◆ Data records ◆
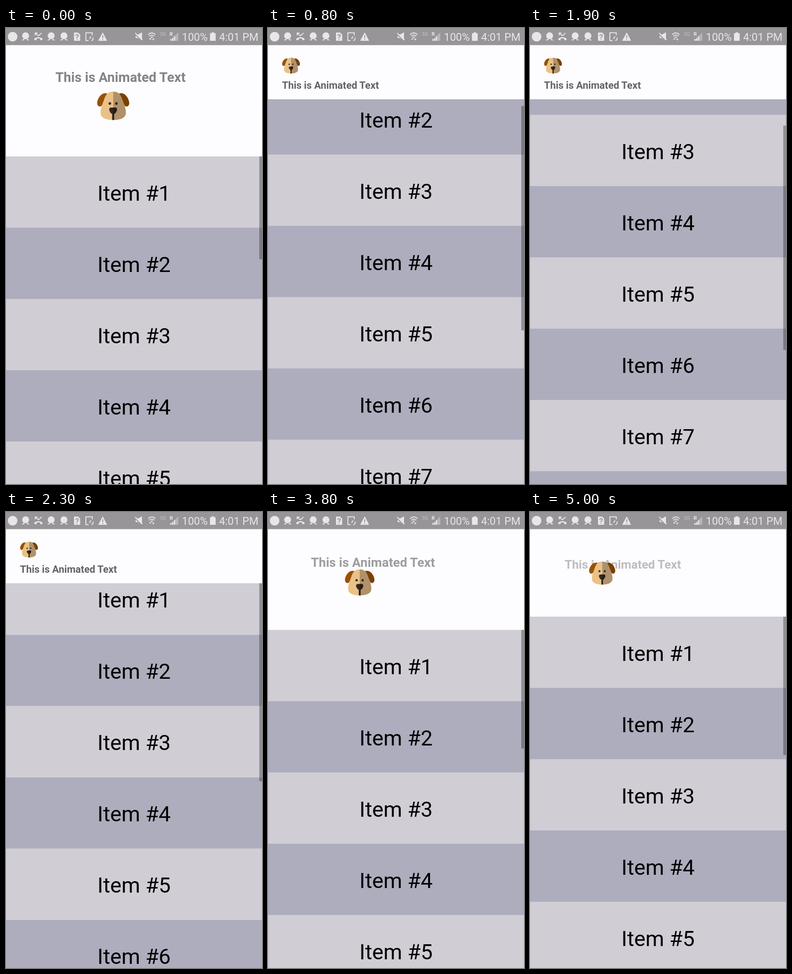
Write an HTML page that moves like this. It is 561x998 px and loops after 5.1 s.

```html
<!DOCTYPE html>
<html lang="en">
<head>
<meta charset="utf-8">
<title>Collapsing header</title>
<style>
  html, body { margin: 0; width: 100%; height: 100%; overflow: hidden; background: #fdfcfe; }
  svg { display: block; width: 561px; height: 998px; }
  text { font-family: Roboto, sans-serif; }
  .item text { font-size: 46.8px; text-anchor: middle; fill: #000; }
  #title { font-weight: 700; fill: #636265; }
  #status { fill: #e8e6e8; }
  #status .line { fill: none; stroke: #e8e6e8; stroke-width: 2; }
  #status .cut { fill: none; stroke: #989598; stroke-width: 2; }
  #status text { font-size: 23.4px; }
  #status .tiny { font-size: 11px; }
</style>
</head>
<body>
<svg viewBox="0 0 561 998">
  <defs>
    <g id="ring">
      <circle class="line" cy="17" r="7.6"/>
      <path class="line" d="M-9 27H-3V23M9 27H3V23"/>
    </g>
    <path id="ear" d="M22 4C10 1 0 17 0 27C0 36 8 37 11 33C15 26 17 14 25 5Z"/>
    <path id="face" d="M38 0C26 0 20 6 16 20C12 32 8 38 8 50C8 62 20 67 38 67Z"/>
  </defs>

  <g id="list"></g>
  <rect id="bar" x="555" width="6" fill="#000" fill-opacity=".3"/>
  <rect id="header" width="561" fill="#fdfcfe"/>
  <text id="title">This is Animated Text</text>

  <g id="dog">
    <use href="#ear" fill="#985200"/>
    <use href="#ear" fill="#794100" transform="translate(76) scale(-1 1)"/>
    <use href="#face" fill="#eac186"/>
    <use href="#face" fill="#b09169" transform="translate(76) scale(-1 1)"/>
    <circle cx="30" cy="28" r="3.1" fill="#3c302c"/>
    <circle cx="45.5" cy="28" r="3.1" fill="#342a28"/>
    <path d="M28.5 43Q28 37.5 34 37.5H42Q47.500 37.500 47 43Q45.500 50 40 53V67H35.500V53Q30 50 28.500 43Z" fill="#35271f"/>
    <path d="M38 37.500H42Q47.500 37.500 47 43Q45.500 50 40 53V67H38Z" fill="#281d18"/>
  </g>

  <g id="status">
    <rect width="561" height="37.500" fill="#989598"/>
    <circle cx="14.500" cy="19" r="10.500"/>
    <use href="#ring" x="43"/>
    <use href="#ring" x="99"/>
    <use href="#ring" x="127"/>
    <path class="line" d="M64 11L71 17L78 11M64 16V11H69"/>
    <path d="M62 26V23Q71 17 80 23V26L75 27V23.500Q71 22 67 23.500V27Z"/>
    <path d="M149 10H158L162.500 14.500V28H149Z"/>
    <path class="cut" d="M153 17Q153 14.500 155.700 14.500T158.500 17Q158.500 18.500 155.700 20V22M155.700 23.500V25.500"/>
    <path class="line" d="M189 16V10.500H175V27.500H181"/>
    <path class="line" stroke-width="1.500" d="M184 24A4.500 4.500 0 0 1 187 19M190.500 21A4.500 4.500 0 0 1 187 27.500"/>
    <path d="M212 9.500L221.500 28H202Z"/>
    <path class="cut" d="M212 16V22M212 24V26"/>
    <path d="M284 15H288L298 9.500V27.500L288 22H284Z"/>
    <path class="cut" d="M282 13L297 28"/>
    <path class="line" d="M283 11L299 26"/>
    <path class="line" d="M311.500 14.500Q319.500 7 327.500 14.500M314 18Q319.500 13 325 18"/>
    <path d="M316.500 20Q319.500 17.500 322.500 20L319.500 22ZM313.500 25H319L316.200 21.500ZM320 23.500H325.500L322.700 27.500Z"/>
    <text class="tiny" x="337" y="17" opacity=".55">3G</text>
    <text class="tiny" x="358.500" y="17" font-weight="700">R</text>
    <path opacity=".4" d="M377.500 9.500V28H360Z"/>
    <path d="M360 24H362.500V28H360ZM364 22H366.500V28H364ZM368 18H370.500V28H368Z"/>
    <text x="385.500" y="28">100%</text>
    <path d="M447 11.500H450.500V9.500H456V11.500H459.500V28H447Z"/>
    <text x="467" y="28">4:01 PM</text>
  </g>
</svg>

<script>
const LOOP = 5100, STEP = 100;
const ITEM = 156, OPEN = 312, CLOSED = 156;
const $ = id => document.getElementById(id);

// Top of the first row: [step, y]
const keys = [
  [0, 281], [1, 289], [2, 262], [5, 121], [8, -35], [12, -163], [14, -175],
  [16, -175], [17, -165], [19, -122], [22, 60], [25, 205], [28, 304], [29, 312],
  [32, 248], [35, 312], [38, 258], [40, 210], [44, 118], [46, 118], [48, 152],
  [50, 229], [51, 281]
];

const slope = i => (keys[i + 1][1] - keys[i][1]) / (keys[i + 1][0] - keys[i][0]);

// Monotone tangent, so that turning points never overshoot
function tangent(i) {
  if (i === 0 || i === keys.length - 1) return 0;
  const a = slope(i - 1), b = slope(i);
  return a * b > 0 ? 2 * a * b / (a + b) : 0;
}

function rowTop(step) {
  let i = 0;
  while (step >= keys[i + 1][0]) i++;
  const [t0, y0] = keys[i], [t1, y1] = keys[i + 1];
  const d = t1 - t0, u = (step - t0) / d, v = 1 - u;
  return v * v * (1 + 2 * u) * y0 + u * u * (3 - 2 * u) * y1
    + d * u * v * (v * tangent(i) - u * tangent(i + 1));
}

function set(node, attrs) {
  for (const name in attrs) node.setAttribute(name, attrs[name]);
}

$('list').innerHTML = Array.from({ length: 9 }, (_, i) => `
  <g class="item" transform="translate(0 ${i * ITEM})">
    <rect width="561" height="${ITEM}" fill="${i % 2 ? '#aeadbd' : '#d0cdd5'}"/>
    <text x="280.5" y="96.7">Item #${i + 1}</text>
  </g>`).join('');

function draw(step) {
  const y = rowTop(step);
  const height = Math.max(CLOSED, y);
  const p = (OPEN - height) / (OPEN - CLOSED);
  const lerp = (a, b) => a + (b - a) * p;

  set($('list'), { transform: `translate(0 ${y})` });
  set($('header'), { height });

  const barEnd = 495 + (304 - y) * 0.492;
  const barTop = Math.max(height, barEnd - 491);
  set($('bar'), { y: barTop, height: barEnd - barTop });

  set($('title'), {
    x: lerp(127.5, 30.7),
    y: lerp(114, 132.5),
    'font-size': lerp(31.17, 21.82),
    opacity: p < 0.9 ? 1 - p / 0.9 : (p - 0.9) / 0.1
  });
  set($('dog'), {
    transform: `translate(${lerp(241.7, 31)} ${lerp(157.7, 65)}) scale(${lerp(78, 39) / 76})`
  });
}

let shown = -1;
const start = performance.now();
function tick(now) {
  const step = Math.floor(Math.max(0, now - start) % LOOP / STEP);
  if (step !== shown) draw(shown = step);
  requestAnimationFrame(tick);
}
draw(0);
requestAnimationFrame(tick);
</script>
</body>
</html>
```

◆ What to produce ◆
Among the lines above, which ones hold the string "body"? Show them.

◆ Response area ◆
  html, body { margin: 0; width: 100%; height: 100%; overflow: hidden; background: #fdfcfe; }
<body>
</body>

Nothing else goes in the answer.